═══ MATERIAL FOR THIS TASK
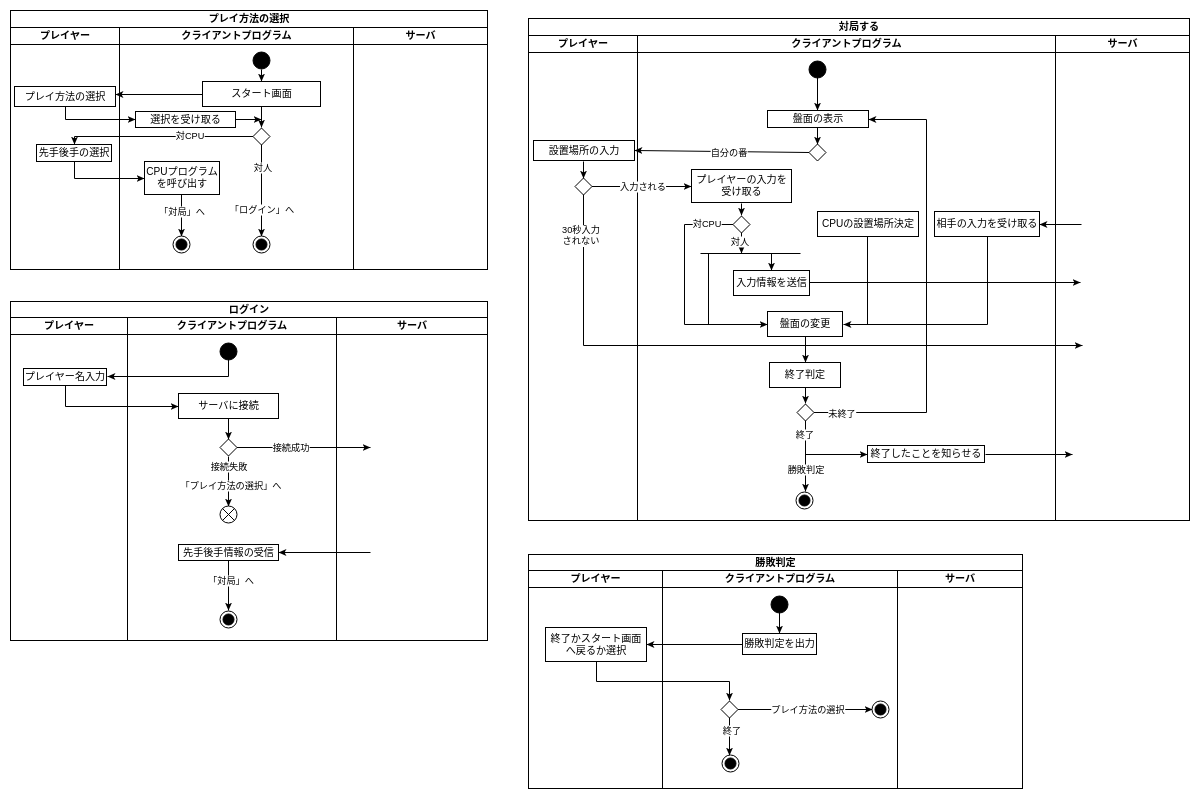
<!DOCTYPE html>
<html lang="ja">
<head>
<meta charset="utf-8">
<title>アクティビティ図</title>
<style>
:root { --ink: #000; --paper: #fff; }
* { box-sizing: border-box; margin: 0; padding: 0; }
html, body { width: 1200px; height: 799px; overflow: hidden; background: var(--paper); }
.diagram {
  position: relative; width: 1200px; height: 799px; overflow: hidden;
  color: var(--ink);
  font: 10.1px/12px "Liberation Sans", "Noto Sans CJK JP", sans-serif;
}
.pool {
  position: absolute; display: grid;
  grid-template-rows: var(--title, 17px) 1fr;
  border: 1px solid var(--ink);
}
.pool h2, .lane h3 {
  display: flex; align-items: center; justify-content: center;
  font-size: 10.1px; font-weight: 700; line-height: 12px;
  border-bottom: 1px solid var(--ink);
}
.lane h3 { height: 17px; }
.lanes { display: grid; }
.lane + .lane { border-left: 1px solid var(--ink); }
.play-mode { left: 10px; top: 10px; width: 478px; height: 260px; }
.play-mode .lanes { grid-template-columns: 108px 234px 1fr; }
.login { left: 10px; top: 301px; width: 478px; height: 340px; --title: 16px; }
.login .lanes { grid-template-columns: 116px 209px 1fr; }
.match { left: 528px; top: 18px; width: 662px; height: 503px; }
.match .lanes { grid-template-columns: 108px 418px 1fr; }
.result { left: 528px; top: 554px; width: 495px; height: 235px; --title: 16px; }
.result .lanes { grid-template-columns: 133px 235px 1fr; }
.connectors { position: absolute; left: 0; top: 0; }
.edges { fill: none; stroke: var(--ink); stroke-width: 1; }
.edges .flow { marker-end: url(#arrow); }
.symbols { stroke: var(--ink); fill: var(--paper); }
.action {
  position: absolute; display: flex; align-items: center; justify-content: center;
  text-align: center; white-space: nowrap;
  border: 1px solid var(--ink); background: var(--paper);
}
.label {
  position: absolute; transform: translate(-50%, -50%);
  font-size: 9.2px; line-height: 11px; text-align: center; white-space: nowrap;
  background: var(--paper);
}
</style>
</head>
<body>
<main class="diagram">

  <section class="pool play-mode">
    <h2>プレイ方法の選択</h2>
    <div class="lanes">
      <div class="lane"><h3>プレイヤー</h3></div>
      <div class="lane"><h3>クライアントプログラム</h3></div>
      <div class="lane"><h3>サーバ</h3></div>
    </div>
  </section>

  <section class="pool login">
    <h2>ログイン</h2>
    <div class="lanes">
      <div class="lane"><h3>プレイヤー</h3></div>
      <div class="lane"><h3>クライアントプログラム</h3></div>
      <div class="lane"><h3>サーバ</h3></div>
    </div>
  </section>

  <section class="pool match">
    <h2>対局する</h2>
    <div class="lanes">
      <div class="lane"><h3>プレイヤー</h3></div>
      <div class="lane"><h3>クライアントプログラム</h3></div>
      <div class="lane"><h3>サーバ</h3></div>
    </div>
  </section>

  <section class="pool result">
    <h2>勝敗判定</h2>
    <div class="lanes">
      <div class="lane"><h3>プレイヤー</h3></div>
      <div class="lane"><h3>クライアントプログラム</h3></div>
      <div class="lane"><h3>サーバ</h3></div>
    </div>
  </section>

  <svg class="connectors" width="1200" height="799" viewBox="0 0 1200 799" aria-hidden="true">
    <defs>
      <marker id="arrow" markerWidth="9" markerHeight="8" refX="8" refY="4" orient="auto" markerUnits="userSpaceOnUse">
        <path d="M0 0.5L8 4L0 7.5L2 4z" fill="#000"/>
      </marker>
      <circle id="start" r="8.5" fill="#000"/>
      <g id="end"><circle r="8.5"/><circle r="5.5" fill="#000"/></g>
      <polygon id="decision" points="0,-8.5 8.5,0 0,8.5 -8.5,0"/>
      <g id="flow-end"><circle r="8.5"/><path d="M-6 -6L6 6M6 -6L-6 6"/></g>
    </defs>
    <g transform="translate(0.5 0.5)">
      <g class="edges">
        <g id="play-mode-edges">
          <path class="flow" d="M261 69V81"/>
          <path class="flow" d="M202 94H115"/>
          <path class="flow" d="M65 106V119H135"/>
          <path class="flow" d="M235 119H261"/>
          <path class="flow" d="M261 106V127"/>
          <path class="flow" d="M253 136H74V144"/>
          <path class="flow" d="M74 161V178H144"/>
          <path class="flow" d="M181 194V236"/>
          <path class="flow" d="M261 144V236"/>
        </g>
        <g id="login-edges">
          <path class="flow" d="M228 359V376H107"/>
          <path class="flow" d="M65 385V406H178"/>
          <path class="flow" d="M228 418V439"/>
          <path class="flow" d="M236 447H370"/>
          <path class="flow" d="M228 456V506"/>
          <path class="flow" d="M370 552H278"/>
          <path class="flow" d="M228 560V610"/>
        </g>
        <g id="match-edges">
          <path class="flow" d="M817 77V110"/>
          <path class="flow" d="M817 127V144"/>
          <path class="flow" d="M809 152L634 150"/>
          <path class="flow" d="M583 161V178"/>
          <path class="flow" d="M591 186H691"/>
          <path class="flow" d="M741 203V215"/>
          <path class="flow" d="M733 224H684V324H767"/>
          <path class="flow" d="M741 232V253"/>
          <path d="M700 253H800M708 253V324"/>
          <path class="flow" d="M771 253V270"/>
          <path class="flow" d="M809 282H1080"/>
          <path d="M867 236V324"/>
          <path class="flow" d="M1081 224H1039"/>
          <path class="flow" d="M987 236V324H843"/>
          <path class="flow" d="M583 194V345H1082"/>
          <path class="flow" d="M805 336V362"/>
          <path class="flow" d="M805 387V403"/>
          <path class="flow" d="M813 412H926V119H868"/>
          <path class="flow" d="M805 420V491"/>
          <path class="flow" d="M805 454H867"/>
          <path class="flow" d="M985 454H1072"/>
        </g>
        <g id="result-edges">
          <path class="flow" d="M779 612V633"/>
          <path class="flow" d="M742 644H646"/>
          <path class="flow" d="M596 661V681H729V700"/>
          <path class="flow" d="M737 709H872"/>
          <path class="flow" d="M729 717V755"/>
        </g>
      </g>
      <g class="symbols">
        <use href="#start" x="261" y="60"/>
        <use href="#decision" x="261" y="136"/>
        <use href="#end" x="181" y="244"/>
        <use href="#end" x="261" y="244"/>
        <use href="#start" x="228" y="351"/>
        <use href="#decision" x="228" y="447"/>
        <use href="#flow-end" x="228" y="514"/>
        <use href="#end" x="228" y="619"/>
        <use href="#start" x="817" y="69"/>
        <use href="#decision" x="817" y="152"/>
        <use href="#decision" x="583" y="186"/>
        <use href="#decision" x="741" y="224"/>
        <use href="#decision" x="805" y="412"/>
        <use href="#end" x="804" y="500"/>
        <use href="#start" x="779" y="604"/>
        <use href="#decision" x="729" y="709"/>
        <use href="#end" x="880" y="709"/>
        <use href="#end" x="730" y="763"/>
      </g>
    </g>
  </svg>

  <div class="action" style="left:202px;top:81px;width:119px;height:26px">スタート画面</div>
  <div class="action" style="left:14px;top:86px;width:102px;height:21px">プレイ方法の選択</div>
  <div class="action" style="left:135px;top:111px;width:101px;height:17px">選択を受け取る</div>
  <div class="action" style="left:36px;top:144px;width:76px;height:18px">先手後手の選択</div>
  <div class="action" style="left:144px;top:161px;width:76px;height:34px">CPUプログラム<br>を呼び出す</div>
  <span class="label" style="left:190px;top:136px">対CPU</span>
  <span class="label" style="left:263px;top:168px">対人</span>
  <span class="label" style="left:182px;top:212px">「対局」へ</span>
  <span class="label" style="left:262px;top:210px">「ログイン」へ</span>

  <div class="action" style="left:23px;top:368px;width:84px;height:18px">プレイヤー名入力</div>
  <div class="action" style="left:178px;top:393px;width:101px;height:26px">サーバに接続</div>
  <div class="action" style="left:178px;top:544px;width:101px;height:17px">先手後手情報の受信</div>
  <span class="label" style="left:291px;top:448px">接続成功</span>
  <span class="label" style="left:229px;top:467px">接続失敗</span>
  <span class="label" style="left:231px;top:486px">「プレイ方法の選択」へ</span>
  <span class="label" style="left:231px;top:581px">「対局」へ</span>

  <div class="action" style="left:767px;top:110px;width:102px;height:18px">盤面の表示</div>
  <div class="action" style="left:533px;top:140px;width:102px;height:21px">設置場所の入力</div>
  <div class="action" style="left:691px;top:169px;width:101px;height:34px">プレイヤーの入力を<br>受け取る</div>
  <div class="action" style="left:817px;top:211px;width:102px;height:26px">CPUの設置場所決定</div>
  <div class="action" style="left:934px;top:211px;width:106px;height:26px">相手の入力を受け取る</div>
  <div class="action" style="left:733px;top:270px;width:77px;height:26px">入力情報を送信</div>
  <div class="action" style="left:767px;top:311px;width:76px;height:26px">盤面の変更</div>
  <div class="action" style="left:769px;top:362px;width:72px;height:26px">終了判定</div>
  <div class="action" style="left:867px;top:445px;width:118px;height:18px">終了したことを知らせる</div>
  <span class="label" style="left:729px;top:153px">自分の番</span>
  <span class="label" style="left:643px;top:187px">入力される</span>
  <span class="label" style="left:581px;top:236px">30秒入力<br>されない</span>
  <span class="label" style="left:707px;top:224px">対CPU</span>
  <span class="label" style="left:740px;top:242px">対人</span>
  <span class="label" style="left:842px;top:414px">未終了</span>
  <span class="label" style="left:805px;top:435px">終了</span>
  <span class="label" style="left:806px;top:470px">勝敗判定</span>

  <div class="action" style="left:742px;top:633px;width:75px;height:22px">勝敗判定を出力</div>
  <div class="action" style="left:545px;top:627px;width:102px;height:35px">終了かスタート画面<br>へ戻るか選択</div>
  <span class="label" style="left:808px;top:710px">プレイ方法の選択</span>
  <span class="label" style="left:732px;top:731px">終了</span>
</main>
</body>
</html>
══════
# ASSIGNMENT
Return each line of the data that contains the string "start".

# RESPONSE AREA
      <circle id="start" r="8.5" fill="#000"/>
        <use href="#start" x="261" y="60"/>
        <use href="#start" x="228" y="351"/>
        <use href="#start" x="817" y="69"/>
        <use href="#start" x="779" y="604"/>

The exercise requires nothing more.